In 2016, India too did that. Borrowing from the Indian model, we can expect high inflation and chaos in the next few months. Sadly that some lives may be lost, in the worst.
It is important to first look at the most likely ways people holding cash may want to spend it.
As expected, people with unbanked cash will rush to deposit the money to the bank or spend it in a thrifty way. At the bank, there will be a major scrutiny to smoke out those who cannot explain the abrupt swell in their bank accounts.
Another possible get-away for people holding large amounts of money is by exchanging it with US dollars.
From a 2019 economic survey, Kenya had by July 2018 about Ksh210 billion out in the economy in one thousand denomination and which was not banked. About Ksh 20 billion in lesser denomination notes was also feared to be out. In total, about Ksh 230 billion is out in the economy but not banked.
Seeking to exchange Ksh230 billion to US dollars would create a high demand for the dollar. The Central Bank will regulate the foreign exchange reserve and make sure that the money being held will not be cleansed by foreign exchange.

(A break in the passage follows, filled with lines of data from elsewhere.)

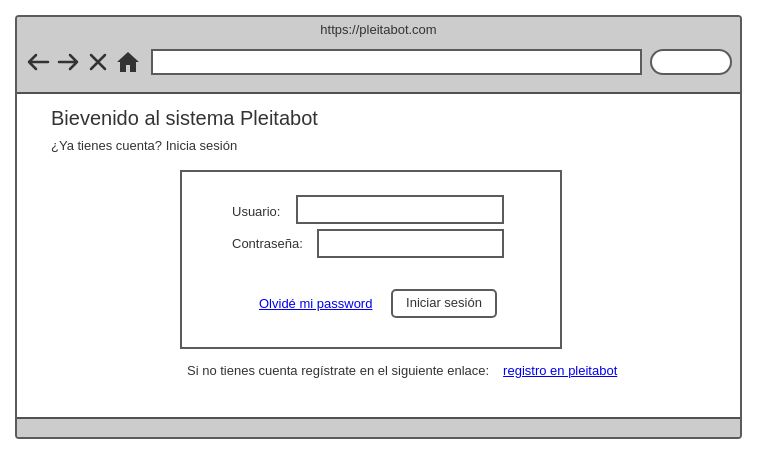
<!DOCTYPE html>
<html lang="es">
<head>
<meta charset="utf-8">
<title>Inicio de sesión</title>
<style>
  :root {
    --ink: #333;
    --line: rgb(51 51 51 / .8);
    --chrome: #ccc;
    --paper: #fff;
    --link: #00c;
    --stroke: 2px solid var(--line);
  }
  * { box-sizing: border-box; margin: 0; }
  body {
    width: 757px;
    height: 454px;
    padding: 15px;
    overflow: hidden;
    background: var(--paper);
    color: var(--ink);
    font: 13px/20px "Liberation Sans", Arial, sans-serif;
    white-space: nowrap;
  }
  a { color: #00e; }

  .browser {
    display: grid;
    grid-template-rows: 77px 323px 20px;
    width: 727px;
    height: 424px;
    border: var(--stroke);
    border-radius: 4px;
    overflow: hidden;
  }
  .browser-bar {
    padding: 3px 8px 0 10px;
    background: var(--chrome);
    border-bottom: var(--stroke);
  }
  .page-url { text-align: center; padding-right: 2px; }
  .toolbar { display: flex; height: 26px; margin-top: 9px; }
  .nav-icons { width: 113px; height: 26px; margin-right: 11px; }
  .address, .search, .input {
    background: var(--paper);
    border: var(--stroke);
  }
  .address { flex: 1; margin-right: 8px; }
  .search { width: 82px; border-radius: 13px; }
  .status-bar { background: var(--chrome); border-top: var(--stroke); }

  .page { padding: 12px 0 0 34px; }
  h1 { font-size: 20px; font-weight: 400; line-height: 24px; }
  .intro { margin-top: 6px; }
  .login {
    width: 382px;
    height: 179px;
    margin: 14px 0 0 129px;
    padding: 23px 56px 0 50px;
    border: var(--stroke);
  }
  .field {
    display: flex;
    justify-content: space-between;
    align-items: center;
    height: 29px;
  }
  .field + .field { margin-top: 5px; }
  .input { height: 29px; }
  .user .label { padding-top: 4px; }
  .user .input { width: 208px; }
  .password .input { width: 187px; }
  .actions {
    display: flex;
    justify-content: space-between;
    align-items: center;
    width: 238px;
    margin: 31px 0 0 27px;
  }
  .submit {
    width: 106px;
    height: 29px;
    border: var(--stroke);
    border-radius: 5px;
    color: var(--ink);
    line-height: 24px;
    text-align: center;
    text-decoration: none;
  }
  .signup { display: flex; gap: 14px; margin: 12px 0 0 136px; }
</style>
</head>
<body>
  <div class="browser">
    <header class="browser-bar">
      <p class="page-url">https://pleitabot.com</p>
      <div class="toolbar">
        <svg class="nav-icons" viewBox="0 0 113 26" role="img" aria-label="Atrás, adelante, detener, inicio">
          <g fill="none" stroke="#333" stroke-width="2.5" stroke-linecap="round" stroke-linejoin="round">
            <path d="M21 13H2M9 6L2 13L9 20"/>
            <path d="M32 13H50M43 6L50 13L43 20"/>
            <path d="M64 6L78 20M78 6L64 20"/>
          </g>
          <path fill="#333" d="M90 13L101 3L112 13H109V23H103V16H99V23H93V13Z"/>
        </svg>
        <div class="address"></div>
        <div class="search"></div>
      </div>
    </header>

    <main class="page">
      <h1>Bievenido al sistema Pleitabot</h1>
      <p class="intro">¿Ya tienes cuenta? Inicia sesión</p>

      <section class="login">
        <div class="field user">
          <span class="label">Usuario:</span>
          <div class="input"></div>
        </div>
        <div class="field password">
          <span class="label">Contraseña:</span>
          <div class="input"></div>
        </div>
        <div class="actions">
          <a href="#">Olvidé mi password</a>
          <a class="submit" href="#">Iniciar sesión</a>
        </div>
      </section>

      <p class="signup">
        <span>Si no tienes cuenta regístrate en el siguiente enlace:</span>
        <a href="#">registro en pleitabot</a>
      </p>
    </main>

    <footer class="status-bar"></footer>
  </div>
</body>
</html>
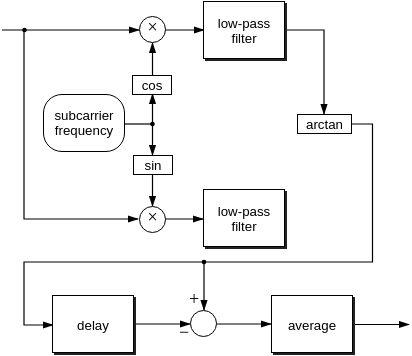
<!DOCTYPE html>
<html lang="en">
<head>
<meta charset="utf-8">
<title>Subcarrier demodulator block diagram</title>
<style>
:root { --ink: #000; --paper: #fff; --shadow: #222; }
* { box-sizing: border-box; }
html, body { margin: 0; overflow: hidden; background: var(--paper); }
.diagram {
  position: relative; width: 412px; height: 356px; overflow: hidden;
  background: var(--paper); color: var(--ink);
  font: 13.3px/15px "Liberation Sans", Arial, sans-serif;
}
.wires { position: absolute; left: 0; top: 0; }
.wires path { fill: none; stroke: var(--ink); stroke-width: 1.2; }
.wires .arrowhead { fill: var(--ink); stroke: none; }
.wires .arrow { marker-end: url(#arrowhead); }
.node {
  position: absolute; display: flex; align-items: center; justify-content: center;
  text-align: center; border: 1.2px solid var(--ink); background: var(--paper); white-space: nowrap;
}
.block { width: 82px; height: 58px; padding-top: 2px; box-shadow: 2px 2px 0 var(--shadow); }
.function { width: 40px; height: 20px; }
.source { width: 82px; height: 58px; border-radius: 19px; }
.operator { width: 27px; height: 27px; border-radius: 50%; }
.multiply { padding-bottom: 5px; font: 18px/18px "Liberation Serif", serif; }
.sign { position: absolute; width: 12px; text-align: center; font: 18px/18px "Liberation Serif", serif; }
.lowpass-top { left: 203px; top: 1px; }
.lowpass-bottom { left: 203px; top: 189px; }
.delay { left: 52px; top: 295px; }
.average { left: 271px; top: 295px; }
.frequency { left: 43px; top: 94px; }
.cos { left: 132px; top: 75px; }
.sin { left: 133px; top: 155px; }
.arctan { left: 297px; top: 114px; width: 55px; }
.mixer-top { left: 139px; top: 16px; }
.mixer-bottom { left: 139px; top: 206px; }
.subtract { left: 190px; top: 310px; }
.plus { left: 188px; top: 290px; }
.minus { left: 178px; top: 323px; }
</style>
</head>
<body>
<main class="diagram">
  <svg class="wires" width="412" height="356" viewBox="0 0 412 356" aria-hidden="true">
    <defs>
      <marker id="arrowhead" markerUnits="userSpaceOnUse" markerWidth="11" markerHeight="8" refX="10" refY="4" orient="auto">
        <path class="arrowhead" d="M0 0.4L11 4L0 7.6Z"/>
      </marker>
    </defs>
    <g class="input">
      <path class="arrow" d="M2 30H139"/>
      <path class="arrow" d="M24 30V219H138"/>
      <circle cx="24.5" cy="30" r="2.3"/>
    </g>
    <g class="carrier">
      <path d="M124 124H153"/>
      <path class="arrow" d="M152.5 124V94"/>
      <path class="arrow" d="M152.5 124V155"/>
      <path class="arrow" d="M152.5 76V43"/>
      <path class="arrow" d="M152.5 174V206"/>
      <circle cx="152.5" cy="124" r="2.3"/>
    </g>
    <g class="filtering">
      <path class="arrow" d="M165 30H204"/>
      <path class="arrow" d="M165 219H203"/>
      <path class="arrow" d="M285 30H324V114"/>
    </g>
    <g class="differencing">
      <path class="arrow" d="M351 124H372.5V262H24V325H53"/>
      <path class="arrow" d="M204 262V310"/>
      <circle cx="204" cy="262" r="2.3"/>
      <path class="arrow" d="M134 324H190"/>
      <path class="arrow" d="M216 324H271"/>
      <path class="arrow" d="M353 324.5H409"/>
    </g>
  </svg>

  <div class="node operator multiply mixer-top">×</div>
  <div class="node block lowpass-top">low-pass<br>filter</div>
  <div class="node function cos">cos</div>
  <div class="node source frequency">subcarrier<br>frequency</div>
  <div class="node function sin">sin</div>
  <div class="node operator multiply mixer-bottom">×</div>
  <div class="node block lowpass-bottom">low-pass<br>filter</div>
  <div class="node function arctan">arctan</div>
  <div class="node block delay">delay</div>
  <span class="sign plus">+</span>
  <span class="sign minus">−</span>
  <div class="node operator subtract"></div>
  <div class="node block average">average</div>
</main>
</body>
</html>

With those major holes having been sealed, this is how chaos will come.
People will seek to spend money in high value assets such as cars, and real estate. In the next one year, there is a likelihood of inflation. Effects of demonetization take about 12 months. India’s story was sad, though it brought some desired results.
In India, two high value notes were declared ‘illegal tender’ and hence people had to scramble for new notes. In the rush, the casual labourers were most hit as the new currency was a very scarce commodity.
With no money to buy basic items such as food, poor families could hardly support life. With the same economic indices in Kenya as India, people who depend on their day’s salary for the same day’s livelihood should brace themselves for hard times ahead.
Shopping malls, supermarkets and essentially all traders will reach a point to refuse taking the old notes an especially in high value denomination. The traders will refuse to take the notes in fear of withholding them past the deadline. Only the banks can save this.
In India, the effects of demonetisation transcended to scramble for basic services such as healthcare. In the cases where the situations were too intense, people lost their lives. It is reported that around 80 Indians died from the effects of demonetization.